**YOUR OBJECTIVE**
In the records below, begin at the line that has "--alert: #ff0000;" and stop after the line that has "font: 900 19px"; quote those lines verbatim and nothing more.

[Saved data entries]

=====

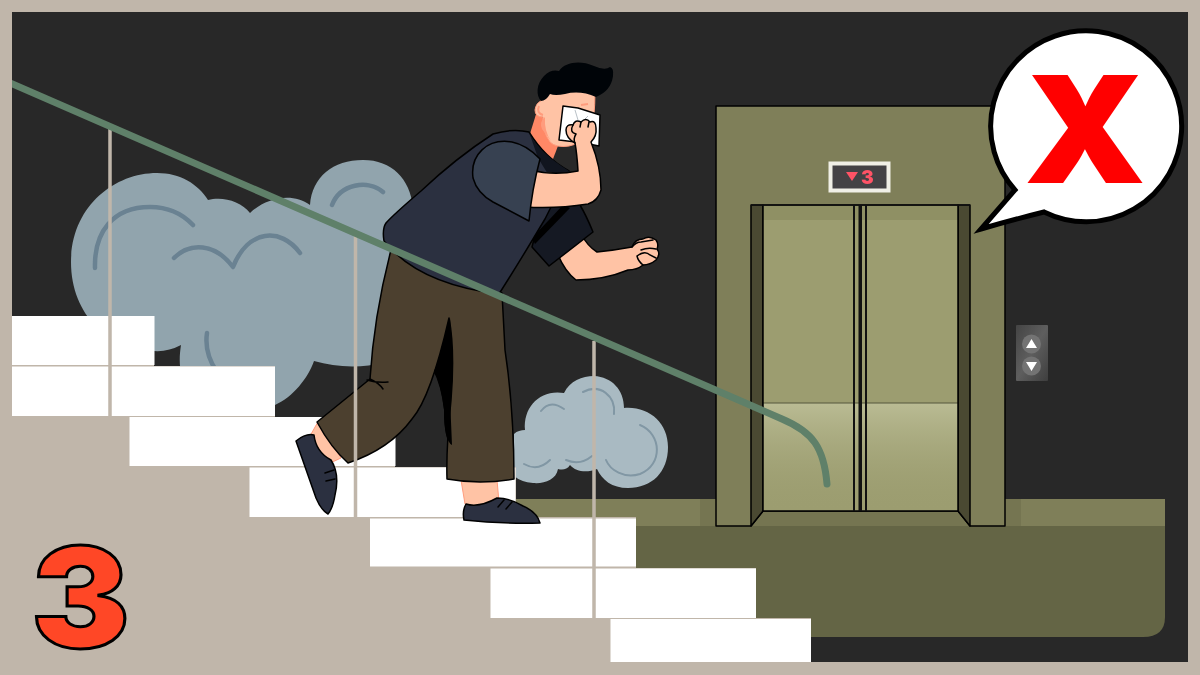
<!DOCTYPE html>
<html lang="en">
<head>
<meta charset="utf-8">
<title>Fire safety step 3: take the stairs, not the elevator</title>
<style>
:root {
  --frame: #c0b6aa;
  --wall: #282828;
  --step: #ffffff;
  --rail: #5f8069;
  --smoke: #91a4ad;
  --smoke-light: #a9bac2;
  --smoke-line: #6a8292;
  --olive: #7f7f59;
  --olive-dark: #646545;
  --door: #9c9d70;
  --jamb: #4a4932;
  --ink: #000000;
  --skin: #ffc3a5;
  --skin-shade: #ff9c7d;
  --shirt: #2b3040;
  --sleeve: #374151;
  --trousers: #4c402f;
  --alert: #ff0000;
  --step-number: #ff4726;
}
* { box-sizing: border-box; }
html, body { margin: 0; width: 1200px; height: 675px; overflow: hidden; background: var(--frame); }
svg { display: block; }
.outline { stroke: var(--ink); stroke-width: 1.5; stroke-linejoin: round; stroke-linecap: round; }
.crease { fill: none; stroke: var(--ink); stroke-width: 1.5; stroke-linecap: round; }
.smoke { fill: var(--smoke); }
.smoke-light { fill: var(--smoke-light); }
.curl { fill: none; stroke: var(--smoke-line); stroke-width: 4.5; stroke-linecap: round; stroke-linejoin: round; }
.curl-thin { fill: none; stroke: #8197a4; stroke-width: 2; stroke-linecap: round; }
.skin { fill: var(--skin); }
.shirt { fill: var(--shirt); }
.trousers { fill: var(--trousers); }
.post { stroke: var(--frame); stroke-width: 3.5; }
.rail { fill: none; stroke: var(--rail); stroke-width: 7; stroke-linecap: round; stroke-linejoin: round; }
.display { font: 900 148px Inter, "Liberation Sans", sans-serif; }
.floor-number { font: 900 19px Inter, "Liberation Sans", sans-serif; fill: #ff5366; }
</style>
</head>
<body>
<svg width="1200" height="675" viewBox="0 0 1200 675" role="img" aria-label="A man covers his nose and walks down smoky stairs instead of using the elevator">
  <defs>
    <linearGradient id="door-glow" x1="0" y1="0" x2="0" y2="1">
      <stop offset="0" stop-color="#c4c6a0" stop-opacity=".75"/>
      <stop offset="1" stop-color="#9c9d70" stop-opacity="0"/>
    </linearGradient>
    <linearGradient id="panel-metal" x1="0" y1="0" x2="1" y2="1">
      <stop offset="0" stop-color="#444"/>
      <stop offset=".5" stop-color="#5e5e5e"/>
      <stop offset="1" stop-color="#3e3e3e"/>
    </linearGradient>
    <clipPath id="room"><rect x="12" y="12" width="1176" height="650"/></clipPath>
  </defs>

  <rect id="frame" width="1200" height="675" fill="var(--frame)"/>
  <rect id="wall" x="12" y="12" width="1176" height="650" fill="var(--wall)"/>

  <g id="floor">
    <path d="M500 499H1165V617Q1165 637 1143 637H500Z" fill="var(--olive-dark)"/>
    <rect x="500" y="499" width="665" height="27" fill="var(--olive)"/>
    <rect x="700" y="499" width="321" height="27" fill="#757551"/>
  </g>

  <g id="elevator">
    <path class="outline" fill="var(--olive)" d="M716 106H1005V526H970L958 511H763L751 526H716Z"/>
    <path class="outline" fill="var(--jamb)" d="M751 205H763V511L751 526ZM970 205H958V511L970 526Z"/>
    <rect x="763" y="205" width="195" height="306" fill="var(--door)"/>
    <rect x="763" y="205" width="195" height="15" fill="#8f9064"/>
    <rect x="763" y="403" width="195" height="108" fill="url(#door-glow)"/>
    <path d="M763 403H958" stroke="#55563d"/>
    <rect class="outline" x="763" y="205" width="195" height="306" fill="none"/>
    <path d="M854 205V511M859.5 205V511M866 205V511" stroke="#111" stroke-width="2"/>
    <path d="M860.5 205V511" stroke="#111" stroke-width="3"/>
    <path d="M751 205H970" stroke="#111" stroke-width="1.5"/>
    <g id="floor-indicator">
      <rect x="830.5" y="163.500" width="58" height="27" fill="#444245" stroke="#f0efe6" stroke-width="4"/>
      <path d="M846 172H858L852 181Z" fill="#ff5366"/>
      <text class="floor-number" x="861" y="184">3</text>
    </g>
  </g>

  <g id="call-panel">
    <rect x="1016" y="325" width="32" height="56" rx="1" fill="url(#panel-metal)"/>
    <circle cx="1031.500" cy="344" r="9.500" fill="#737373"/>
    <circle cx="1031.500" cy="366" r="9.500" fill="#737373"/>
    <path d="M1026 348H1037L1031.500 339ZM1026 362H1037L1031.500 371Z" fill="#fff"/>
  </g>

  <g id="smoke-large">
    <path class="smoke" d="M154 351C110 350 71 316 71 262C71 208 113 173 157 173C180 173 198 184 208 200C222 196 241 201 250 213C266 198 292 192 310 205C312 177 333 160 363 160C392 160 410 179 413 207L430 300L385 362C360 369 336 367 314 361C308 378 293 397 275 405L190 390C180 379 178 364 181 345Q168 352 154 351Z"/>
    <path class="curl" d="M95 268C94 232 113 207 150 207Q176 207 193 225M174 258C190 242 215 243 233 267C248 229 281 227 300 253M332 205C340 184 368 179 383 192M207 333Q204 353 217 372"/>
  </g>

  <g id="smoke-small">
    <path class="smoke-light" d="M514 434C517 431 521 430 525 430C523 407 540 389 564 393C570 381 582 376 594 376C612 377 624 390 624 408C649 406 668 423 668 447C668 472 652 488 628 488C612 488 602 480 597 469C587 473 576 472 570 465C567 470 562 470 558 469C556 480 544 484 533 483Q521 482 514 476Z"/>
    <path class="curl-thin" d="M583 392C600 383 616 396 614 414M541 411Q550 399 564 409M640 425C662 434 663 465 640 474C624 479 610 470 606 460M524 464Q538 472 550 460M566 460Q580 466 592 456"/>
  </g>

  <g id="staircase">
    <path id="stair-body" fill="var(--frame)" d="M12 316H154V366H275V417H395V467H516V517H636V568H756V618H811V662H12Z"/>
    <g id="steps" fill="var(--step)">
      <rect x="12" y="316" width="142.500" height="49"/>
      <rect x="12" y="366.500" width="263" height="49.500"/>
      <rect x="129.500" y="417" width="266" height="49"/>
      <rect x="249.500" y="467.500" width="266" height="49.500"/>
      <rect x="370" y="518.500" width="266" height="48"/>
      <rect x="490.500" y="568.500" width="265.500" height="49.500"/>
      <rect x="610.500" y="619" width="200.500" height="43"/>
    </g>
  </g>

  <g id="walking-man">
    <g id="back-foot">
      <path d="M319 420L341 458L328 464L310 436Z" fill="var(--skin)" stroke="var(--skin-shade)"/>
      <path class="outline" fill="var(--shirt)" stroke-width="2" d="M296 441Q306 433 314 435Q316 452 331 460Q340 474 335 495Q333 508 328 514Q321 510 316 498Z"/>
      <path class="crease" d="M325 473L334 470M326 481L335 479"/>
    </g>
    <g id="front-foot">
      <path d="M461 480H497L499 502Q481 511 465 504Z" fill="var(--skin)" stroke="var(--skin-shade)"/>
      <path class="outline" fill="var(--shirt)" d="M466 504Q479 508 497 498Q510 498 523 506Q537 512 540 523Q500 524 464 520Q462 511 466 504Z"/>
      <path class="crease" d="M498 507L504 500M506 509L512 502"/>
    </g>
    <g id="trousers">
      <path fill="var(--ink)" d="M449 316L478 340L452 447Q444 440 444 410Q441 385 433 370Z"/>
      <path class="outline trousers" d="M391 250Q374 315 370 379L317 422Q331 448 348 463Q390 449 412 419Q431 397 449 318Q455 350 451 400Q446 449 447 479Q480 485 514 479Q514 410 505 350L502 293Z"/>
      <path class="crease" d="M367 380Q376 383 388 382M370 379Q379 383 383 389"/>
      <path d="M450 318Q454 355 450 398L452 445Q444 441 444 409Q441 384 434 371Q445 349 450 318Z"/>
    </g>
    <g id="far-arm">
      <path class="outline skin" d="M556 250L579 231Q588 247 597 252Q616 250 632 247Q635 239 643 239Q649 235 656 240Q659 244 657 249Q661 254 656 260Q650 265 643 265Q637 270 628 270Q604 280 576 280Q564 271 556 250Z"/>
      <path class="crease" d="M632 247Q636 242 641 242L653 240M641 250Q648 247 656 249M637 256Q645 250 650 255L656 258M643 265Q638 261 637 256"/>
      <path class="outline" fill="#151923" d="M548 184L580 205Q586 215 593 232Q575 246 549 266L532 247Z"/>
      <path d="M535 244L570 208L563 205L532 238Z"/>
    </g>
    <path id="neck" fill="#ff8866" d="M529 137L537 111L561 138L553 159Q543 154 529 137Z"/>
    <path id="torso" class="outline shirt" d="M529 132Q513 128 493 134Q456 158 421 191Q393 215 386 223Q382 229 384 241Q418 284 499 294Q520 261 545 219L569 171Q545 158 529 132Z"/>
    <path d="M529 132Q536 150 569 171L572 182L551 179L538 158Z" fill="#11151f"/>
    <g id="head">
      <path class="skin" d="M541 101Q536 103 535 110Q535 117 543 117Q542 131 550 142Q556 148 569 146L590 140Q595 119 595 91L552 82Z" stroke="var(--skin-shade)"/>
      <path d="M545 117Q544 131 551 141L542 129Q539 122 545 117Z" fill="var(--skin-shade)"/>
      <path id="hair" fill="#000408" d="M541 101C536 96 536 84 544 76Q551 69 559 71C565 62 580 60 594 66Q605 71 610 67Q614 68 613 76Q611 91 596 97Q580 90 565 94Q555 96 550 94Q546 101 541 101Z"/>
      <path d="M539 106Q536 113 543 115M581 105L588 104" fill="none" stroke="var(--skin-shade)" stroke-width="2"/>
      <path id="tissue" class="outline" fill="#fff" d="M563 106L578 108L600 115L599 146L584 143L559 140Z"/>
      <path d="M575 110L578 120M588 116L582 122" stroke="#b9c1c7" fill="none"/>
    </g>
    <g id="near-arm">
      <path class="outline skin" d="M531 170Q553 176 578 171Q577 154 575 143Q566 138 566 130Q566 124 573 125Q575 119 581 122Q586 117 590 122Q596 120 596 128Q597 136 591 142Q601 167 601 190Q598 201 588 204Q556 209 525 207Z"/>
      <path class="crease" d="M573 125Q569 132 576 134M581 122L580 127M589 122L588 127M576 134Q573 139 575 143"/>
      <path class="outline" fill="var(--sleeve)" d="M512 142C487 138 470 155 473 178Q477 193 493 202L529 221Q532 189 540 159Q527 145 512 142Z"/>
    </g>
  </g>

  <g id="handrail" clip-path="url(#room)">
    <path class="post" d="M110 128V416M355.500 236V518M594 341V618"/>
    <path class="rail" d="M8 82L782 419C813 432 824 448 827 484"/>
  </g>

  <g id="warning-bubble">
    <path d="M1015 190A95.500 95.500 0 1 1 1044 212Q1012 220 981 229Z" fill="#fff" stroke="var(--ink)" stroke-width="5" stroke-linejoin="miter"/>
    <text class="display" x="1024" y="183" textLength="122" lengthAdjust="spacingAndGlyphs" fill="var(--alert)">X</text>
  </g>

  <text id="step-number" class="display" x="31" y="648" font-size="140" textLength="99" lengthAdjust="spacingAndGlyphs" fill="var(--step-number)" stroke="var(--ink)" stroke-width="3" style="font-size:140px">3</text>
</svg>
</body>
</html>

=====

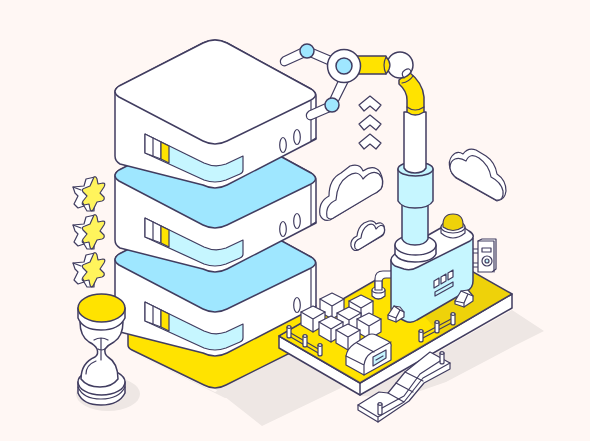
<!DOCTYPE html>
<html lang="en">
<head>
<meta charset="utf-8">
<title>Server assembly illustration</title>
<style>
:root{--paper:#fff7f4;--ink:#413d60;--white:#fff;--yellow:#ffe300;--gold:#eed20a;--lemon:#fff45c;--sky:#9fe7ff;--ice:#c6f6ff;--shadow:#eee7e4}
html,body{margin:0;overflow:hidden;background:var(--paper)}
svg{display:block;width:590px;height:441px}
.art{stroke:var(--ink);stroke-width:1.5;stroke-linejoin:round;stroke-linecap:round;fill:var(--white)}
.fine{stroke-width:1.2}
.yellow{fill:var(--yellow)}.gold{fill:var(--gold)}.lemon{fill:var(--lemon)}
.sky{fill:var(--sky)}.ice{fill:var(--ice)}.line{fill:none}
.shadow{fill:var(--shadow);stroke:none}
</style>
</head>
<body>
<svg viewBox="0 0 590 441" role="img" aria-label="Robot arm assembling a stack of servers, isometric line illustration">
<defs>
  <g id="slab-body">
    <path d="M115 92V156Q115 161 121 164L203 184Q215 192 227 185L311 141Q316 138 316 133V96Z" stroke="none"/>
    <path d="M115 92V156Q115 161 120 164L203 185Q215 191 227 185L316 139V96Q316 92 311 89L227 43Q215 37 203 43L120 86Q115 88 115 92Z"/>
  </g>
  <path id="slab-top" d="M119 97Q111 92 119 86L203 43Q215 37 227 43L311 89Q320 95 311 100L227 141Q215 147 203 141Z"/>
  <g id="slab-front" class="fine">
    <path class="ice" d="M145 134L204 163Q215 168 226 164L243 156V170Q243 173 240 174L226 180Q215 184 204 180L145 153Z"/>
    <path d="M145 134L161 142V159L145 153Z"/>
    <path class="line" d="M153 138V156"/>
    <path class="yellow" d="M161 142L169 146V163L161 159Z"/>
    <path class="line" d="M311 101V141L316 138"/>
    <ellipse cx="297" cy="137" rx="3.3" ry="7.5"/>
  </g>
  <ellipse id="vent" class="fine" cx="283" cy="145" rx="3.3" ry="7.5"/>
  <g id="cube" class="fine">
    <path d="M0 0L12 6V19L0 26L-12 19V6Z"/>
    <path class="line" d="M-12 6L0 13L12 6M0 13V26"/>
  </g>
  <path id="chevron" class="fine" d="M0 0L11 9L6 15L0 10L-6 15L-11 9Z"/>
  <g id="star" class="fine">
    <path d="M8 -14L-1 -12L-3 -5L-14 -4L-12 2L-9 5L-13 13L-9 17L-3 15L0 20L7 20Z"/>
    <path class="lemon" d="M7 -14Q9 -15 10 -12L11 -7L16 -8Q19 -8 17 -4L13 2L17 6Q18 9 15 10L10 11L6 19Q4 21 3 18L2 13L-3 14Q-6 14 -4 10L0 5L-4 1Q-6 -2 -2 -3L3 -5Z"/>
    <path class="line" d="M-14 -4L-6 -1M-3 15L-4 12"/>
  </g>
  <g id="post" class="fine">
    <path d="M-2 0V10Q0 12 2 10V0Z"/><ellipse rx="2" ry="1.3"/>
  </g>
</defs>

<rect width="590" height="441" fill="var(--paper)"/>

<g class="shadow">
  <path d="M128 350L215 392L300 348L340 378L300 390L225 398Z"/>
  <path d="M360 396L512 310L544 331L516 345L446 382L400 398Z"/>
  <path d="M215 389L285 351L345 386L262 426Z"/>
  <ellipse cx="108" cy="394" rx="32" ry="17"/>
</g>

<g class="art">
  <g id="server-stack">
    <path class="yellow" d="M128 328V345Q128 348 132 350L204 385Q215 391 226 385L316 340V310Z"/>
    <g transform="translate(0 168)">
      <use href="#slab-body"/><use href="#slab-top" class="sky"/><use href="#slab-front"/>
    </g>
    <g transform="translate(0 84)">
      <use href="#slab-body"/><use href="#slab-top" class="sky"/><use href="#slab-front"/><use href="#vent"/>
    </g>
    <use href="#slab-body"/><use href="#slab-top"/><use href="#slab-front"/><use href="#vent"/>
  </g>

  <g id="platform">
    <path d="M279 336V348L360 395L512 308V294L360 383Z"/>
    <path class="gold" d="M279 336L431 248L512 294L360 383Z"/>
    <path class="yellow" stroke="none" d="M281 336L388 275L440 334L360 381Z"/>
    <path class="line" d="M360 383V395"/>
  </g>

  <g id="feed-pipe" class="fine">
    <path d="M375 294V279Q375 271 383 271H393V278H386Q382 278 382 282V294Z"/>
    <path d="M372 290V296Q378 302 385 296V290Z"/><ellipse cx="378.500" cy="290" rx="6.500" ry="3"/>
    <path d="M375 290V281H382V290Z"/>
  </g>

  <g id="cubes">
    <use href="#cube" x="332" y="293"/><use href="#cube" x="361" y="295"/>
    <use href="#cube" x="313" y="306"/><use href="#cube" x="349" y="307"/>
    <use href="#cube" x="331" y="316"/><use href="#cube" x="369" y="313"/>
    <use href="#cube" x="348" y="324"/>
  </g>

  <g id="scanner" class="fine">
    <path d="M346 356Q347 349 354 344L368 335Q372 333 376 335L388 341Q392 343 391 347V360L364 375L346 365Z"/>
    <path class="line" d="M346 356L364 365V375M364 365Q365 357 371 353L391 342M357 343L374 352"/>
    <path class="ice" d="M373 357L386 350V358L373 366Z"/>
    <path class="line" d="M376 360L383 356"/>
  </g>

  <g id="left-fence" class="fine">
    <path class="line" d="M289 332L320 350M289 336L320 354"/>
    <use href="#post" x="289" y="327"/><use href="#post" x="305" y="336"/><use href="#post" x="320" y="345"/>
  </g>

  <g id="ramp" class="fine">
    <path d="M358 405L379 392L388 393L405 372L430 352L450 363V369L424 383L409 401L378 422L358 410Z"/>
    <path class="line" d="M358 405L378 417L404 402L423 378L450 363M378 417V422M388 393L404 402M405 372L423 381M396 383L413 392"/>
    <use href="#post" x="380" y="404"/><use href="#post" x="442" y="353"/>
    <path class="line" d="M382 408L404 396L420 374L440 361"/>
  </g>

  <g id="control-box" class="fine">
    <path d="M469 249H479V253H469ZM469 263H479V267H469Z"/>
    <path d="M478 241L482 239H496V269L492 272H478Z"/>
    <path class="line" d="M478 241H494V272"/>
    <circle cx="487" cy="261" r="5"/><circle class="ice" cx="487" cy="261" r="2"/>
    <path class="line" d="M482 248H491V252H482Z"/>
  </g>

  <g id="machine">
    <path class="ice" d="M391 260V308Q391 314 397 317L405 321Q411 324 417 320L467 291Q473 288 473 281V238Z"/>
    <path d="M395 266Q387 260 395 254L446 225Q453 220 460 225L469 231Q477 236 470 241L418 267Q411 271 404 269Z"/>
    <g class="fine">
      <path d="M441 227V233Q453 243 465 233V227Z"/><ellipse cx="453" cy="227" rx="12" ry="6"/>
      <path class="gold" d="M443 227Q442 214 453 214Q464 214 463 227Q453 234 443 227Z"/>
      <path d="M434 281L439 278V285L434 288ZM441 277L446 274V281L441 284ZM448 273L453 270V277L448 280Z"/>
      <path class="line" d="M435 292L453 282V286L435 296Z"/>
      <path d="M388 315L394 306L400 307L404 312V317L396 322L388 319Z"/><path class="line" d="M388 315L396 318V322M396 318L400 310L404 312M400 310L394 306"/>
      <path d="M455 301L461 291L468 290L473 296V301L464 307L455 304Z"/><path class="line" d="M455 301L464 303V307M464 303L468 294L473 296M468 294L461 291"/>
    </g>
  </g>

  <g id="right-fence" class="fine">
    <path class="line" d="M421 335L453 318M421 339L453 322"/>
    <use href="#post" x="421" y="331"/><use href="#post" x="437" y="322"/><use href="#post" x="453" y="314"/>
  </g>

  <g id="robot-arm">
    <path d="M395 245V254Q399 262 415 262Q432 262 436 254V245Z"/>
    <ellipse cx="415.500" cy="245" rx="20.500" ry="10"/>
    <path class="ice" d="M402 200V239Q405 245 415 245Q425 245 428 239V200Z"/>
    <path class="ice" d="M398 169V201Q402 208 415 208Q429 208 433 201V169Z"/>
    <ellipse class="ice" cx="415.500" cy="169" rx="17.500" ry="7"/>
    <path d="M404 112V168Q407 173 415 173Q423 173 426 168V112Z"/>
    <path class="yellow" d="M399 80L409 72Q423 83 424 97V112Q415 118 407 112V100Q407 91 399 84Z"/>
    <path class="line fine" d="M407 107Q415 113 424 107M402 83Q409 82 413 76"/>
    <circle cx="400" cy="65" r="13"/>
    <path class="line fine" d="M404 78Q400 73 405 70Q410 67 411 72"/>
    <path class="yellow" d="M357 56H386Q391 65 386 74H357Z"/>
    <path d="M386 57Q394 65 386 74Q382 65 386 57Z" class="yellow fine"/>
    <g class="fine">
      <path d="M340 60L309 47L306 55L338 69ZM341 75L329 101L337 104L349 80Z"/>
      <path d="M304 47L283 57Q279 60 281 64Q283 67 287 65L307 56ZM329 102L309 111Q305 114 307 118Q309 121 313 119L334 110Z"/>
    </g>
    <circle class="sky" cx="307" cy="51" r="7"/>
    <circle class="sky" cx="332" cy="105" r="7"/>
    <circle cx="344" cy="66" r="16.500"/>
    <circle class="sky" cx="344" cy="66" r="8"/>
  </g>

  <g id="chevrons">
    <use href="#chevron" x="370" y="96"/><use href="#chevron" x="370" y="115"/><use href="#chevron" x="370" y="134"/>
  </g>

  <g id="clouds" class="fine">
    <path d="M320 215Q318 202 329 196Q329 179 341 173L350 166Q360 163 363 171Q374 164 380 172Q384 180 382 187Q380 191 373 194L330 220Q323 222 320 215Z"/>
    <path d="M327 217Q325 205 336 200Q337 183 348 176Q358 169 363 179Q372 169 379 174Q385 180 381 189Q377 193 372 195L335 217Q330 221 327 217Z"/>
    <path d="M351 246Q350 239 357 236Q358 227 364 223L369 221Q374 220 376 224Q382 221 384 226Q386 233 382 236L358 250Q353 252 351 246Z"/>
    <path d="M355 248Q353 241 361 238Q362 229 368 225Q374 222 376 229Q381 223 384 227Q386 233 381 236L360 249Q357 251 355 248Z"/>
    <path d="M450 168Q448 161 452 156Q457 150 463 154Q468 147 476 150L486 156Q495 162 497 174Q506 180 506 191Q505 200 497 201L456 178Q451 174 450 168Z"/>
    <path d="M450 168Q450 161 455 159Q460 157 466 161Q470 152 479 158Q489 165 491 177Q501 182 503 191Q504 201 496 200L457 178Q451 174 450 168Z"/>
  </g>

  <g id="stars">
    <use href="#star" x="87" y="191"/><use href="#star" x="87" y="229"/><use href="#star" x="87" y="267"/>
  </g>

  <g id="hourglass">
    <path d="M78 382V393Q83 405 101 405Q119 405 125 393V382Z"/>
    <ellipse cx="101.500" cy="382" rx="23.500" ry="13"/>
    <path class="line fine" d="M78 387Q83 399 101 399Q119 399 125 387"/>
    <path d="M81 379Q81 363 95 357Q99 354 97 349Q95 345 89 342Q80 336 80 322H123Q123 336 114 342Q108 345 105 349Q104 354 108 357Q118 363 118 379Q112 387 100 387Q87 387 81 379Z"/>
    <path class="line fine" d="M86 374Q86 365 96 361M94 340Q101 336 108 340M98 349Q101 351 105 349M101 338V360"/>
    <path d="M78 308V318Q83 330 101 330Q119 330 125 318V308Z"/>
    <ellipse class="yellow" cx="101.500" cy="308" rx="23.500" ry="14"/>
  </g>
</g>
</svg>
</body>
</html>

=====

**EXERCISE SOLUTION**
  --alert: #ff0000;
  --step-number: #ff4726;
}
* { box-sizing: border-box; }
html, body { margin: 0; width: 1200px; height: 675px; overflow: hidden; background: var(--frame); }
svg { display: block; }
.outline { stroke: var(--ink); stroke-width: 1.5; stroke-linejoin: round; stroke-linecap: round; }
.crease { fill: none; stroke: var(--ink); stroke-width: 1.5; stroke-linecap: round; }
.smoke { fill: var(--smoke); }
.smoke-light { fill: var(--smoke-light); }
.curl { fill: none; stroke: var(--smoke-line); stroke-width: 4.5; stroke-linecap: round; stroke-linejoin: round; }
.curl-thin { fill: none; stroke: #8197a4; stroke-width: 2; stroke-linecap: round; }
.skin { fill: var(--skin); }
.shirt { fill: var(--shirt); }
.trousers { fill: var(--trousers); }
.post { stroke: var(--frame); stroke-width: 3.5; }
.rail { fill: none; stroke: var(--rail); stroke-width: 7; stroke-linecap: round; stroke-linejoin: round; }
.display { font: 900 148px Inter, "Liberation Sans", sans-serif; }
.floor-number { font: 900 19px Inter, "Liberation Sans", sans-serif; fill: #ff5366; }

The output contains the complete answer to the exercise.